In her new book, Spineless: Portraits of Marine Invertebrates, The Backbone of Life, Middleton gives jellyfish, nudibranchs, and anemones (among many others) the type of photographic treatment usually reserved for sports stars and heads of state. Shot against plain black or white backgrounds, the weird beauty of these creatures—many of them rare species seldom seen by human eyes—really stands out.
Fish and marine mammals get all the attention, but there are far more invertebrate species. Scientists divide the animal kingdom into 34 major divisions. Only one of these, the chordates, comprises animals with a backbone. Many of the rest live in the ocean.
Middleton shot most of her subjects for the book on the open seas, in a studio she set up in the wet lab of a research vessel. Diving scientists brought up specimens, and Middleton photographed them inside a small saltwater aquarium. “It’s very hard to shoot animals on a ship,” she said. “I had to tie everything down.”
These formal portraits reveal more of the animals than a more traditional approach to nature photography would, Middleton says. “You see more of the animals,” she said.
“In their natural habitat they are masters of camouflage, or they’re submerged in the sand, or they’re moving around.”
Threats to sea life
Middleton hopes the book will give people a sense of how beautiful and bizarre these creatures are. But there’s also a troubling subtext: The oceans these animals inhabit are in peril.

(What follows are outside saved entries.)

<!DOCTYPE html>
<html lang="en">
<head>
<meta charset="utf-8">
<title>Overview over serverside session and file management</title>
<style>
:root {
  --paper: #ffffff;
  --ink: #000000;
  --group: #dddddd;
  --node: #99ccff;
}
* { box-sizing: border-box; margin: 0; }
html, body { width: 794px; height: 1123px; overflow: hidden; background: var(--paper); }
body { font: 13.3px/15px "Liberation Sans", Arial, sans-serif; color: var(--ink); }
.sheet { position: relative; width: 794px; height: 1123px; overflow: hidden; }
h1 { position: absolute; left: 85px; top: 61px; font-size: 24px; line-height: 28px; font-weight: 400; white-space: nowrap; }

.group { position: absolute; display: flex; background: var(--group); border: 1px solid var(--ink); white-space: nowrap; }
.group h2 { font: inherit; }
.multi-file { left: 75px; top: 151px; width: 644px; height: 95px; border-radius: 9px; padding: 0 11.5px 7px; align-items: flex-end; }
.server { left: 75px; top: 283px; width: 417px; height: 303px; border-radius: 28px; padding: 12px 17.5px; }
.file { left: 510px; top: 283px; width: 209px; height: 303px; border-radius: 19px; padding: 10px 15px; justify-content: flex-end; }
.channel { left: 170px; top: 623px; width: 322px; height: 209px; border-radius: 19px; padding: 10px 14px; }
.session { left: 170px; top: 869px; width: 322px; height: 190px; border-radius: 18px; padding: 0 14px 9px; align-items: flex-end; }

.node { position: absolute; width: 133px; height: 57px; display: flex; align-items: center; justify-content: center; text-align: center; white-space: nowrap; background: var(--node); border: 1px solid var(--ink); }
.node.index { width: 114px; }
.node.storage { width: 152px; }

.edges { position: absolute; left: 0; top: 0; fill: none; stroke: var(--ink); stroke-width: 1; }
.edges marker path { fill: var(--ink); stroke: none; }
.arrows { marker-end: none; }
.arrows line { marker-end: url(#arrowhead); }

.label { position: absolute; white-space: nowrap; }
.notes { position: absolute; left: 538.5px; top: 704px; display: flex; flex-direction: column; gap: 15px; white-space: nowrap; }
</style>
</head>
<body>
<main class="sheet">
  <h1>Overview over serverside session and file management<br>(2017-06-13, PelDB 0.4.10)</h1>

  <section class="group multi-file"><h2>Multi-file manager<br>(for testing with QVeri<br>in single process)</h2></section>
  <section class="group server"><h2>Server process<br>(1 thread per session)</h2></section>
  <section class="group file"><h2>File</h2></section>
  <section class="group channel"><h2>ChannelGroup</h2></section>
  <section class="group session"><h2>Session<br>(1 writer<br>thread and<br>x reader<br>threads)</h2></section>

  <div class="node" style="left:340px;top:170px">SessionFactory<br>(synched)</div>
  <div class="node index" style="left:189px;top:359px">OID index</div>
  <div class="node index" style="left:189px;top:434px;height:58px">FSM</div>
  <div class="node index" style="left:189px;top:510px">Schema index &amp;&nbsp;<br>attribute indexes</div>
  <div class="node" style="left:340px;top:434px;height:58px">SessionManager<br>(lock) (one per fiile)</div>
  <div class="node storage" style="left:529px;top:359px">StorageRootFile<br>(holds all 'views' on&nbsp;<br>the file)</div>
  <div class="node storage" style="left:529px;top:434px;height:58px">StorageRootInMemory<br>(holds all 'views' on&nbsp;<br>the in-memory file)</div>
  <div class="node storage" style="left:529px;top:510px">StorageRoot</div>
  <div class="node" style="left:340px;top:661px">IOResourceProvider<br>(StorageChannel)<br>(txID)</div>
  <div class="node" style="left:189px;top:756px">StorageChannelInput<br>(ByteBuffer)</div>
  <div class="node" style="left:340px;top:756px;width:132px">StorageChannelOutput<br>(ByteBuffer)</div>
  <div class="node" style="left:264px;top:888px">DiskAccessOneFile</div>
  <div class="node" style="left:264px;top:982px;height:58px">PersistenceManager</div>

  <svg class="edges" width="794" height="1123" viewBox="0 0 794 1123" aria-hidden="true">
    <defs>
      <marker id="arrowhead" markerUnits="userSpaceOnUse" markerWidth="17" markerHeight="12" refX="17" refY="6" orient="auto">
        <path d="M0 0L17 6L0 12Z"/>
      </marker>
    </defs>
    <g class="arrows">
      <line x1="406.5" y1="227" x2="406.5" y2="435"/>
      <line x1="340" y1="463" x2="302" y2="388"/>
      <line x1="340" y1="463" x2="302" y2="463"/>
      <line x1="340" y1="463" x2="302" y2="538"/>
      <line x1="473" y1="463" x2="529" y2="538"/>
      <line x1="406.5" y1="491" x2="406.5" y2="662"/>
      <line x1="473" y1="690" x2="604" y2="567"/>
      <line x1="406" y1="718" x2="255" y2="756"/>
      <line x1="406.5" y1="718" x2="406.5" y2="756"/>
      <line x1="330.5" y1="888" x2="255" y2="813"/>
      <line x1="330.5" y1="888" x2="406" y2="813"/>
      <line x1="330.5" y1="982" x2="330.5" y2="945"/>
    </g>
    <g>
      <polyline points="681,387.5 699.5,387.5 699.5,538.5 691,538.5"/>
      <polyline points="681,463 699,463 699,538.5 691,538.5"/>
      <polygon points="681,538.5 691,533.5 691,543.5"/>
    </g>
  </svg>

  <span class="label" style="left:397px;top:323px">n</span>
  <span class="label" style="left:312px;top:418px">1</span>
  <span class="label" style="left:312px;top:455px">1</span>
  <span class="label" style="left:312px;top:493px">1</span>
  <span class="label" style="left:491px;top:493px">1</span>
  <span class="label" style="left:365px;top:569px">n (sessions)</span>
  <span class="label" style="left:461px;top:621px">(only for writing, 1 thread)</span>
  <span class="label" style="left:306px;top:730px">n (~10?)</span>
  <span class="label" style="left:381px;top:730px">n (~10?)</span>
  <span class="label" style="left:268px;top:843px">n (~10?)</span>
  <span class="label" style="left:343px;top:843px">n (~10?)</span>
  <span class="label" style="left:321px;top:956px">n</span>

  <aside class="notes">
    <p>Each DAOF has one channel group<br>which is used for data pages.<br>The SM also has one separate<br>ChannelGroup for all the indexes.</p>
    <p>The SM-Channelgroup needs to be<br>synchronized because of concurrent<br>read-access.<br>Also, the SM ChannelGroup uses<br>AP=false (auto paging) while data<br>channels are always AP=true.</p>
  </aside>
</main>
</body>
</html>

In the foreword, noted marine biologist Sylvia Earle writes that the planet is warming, the oceans are acidifying, and species are disappearing at a faster rate than at any time since the age of the dinosaurs.
Middleton hopes her work will help people realize what’s at stake. “I’m an artist first and foremost, but I’m also a conservationist because I love what I photograph,” she said.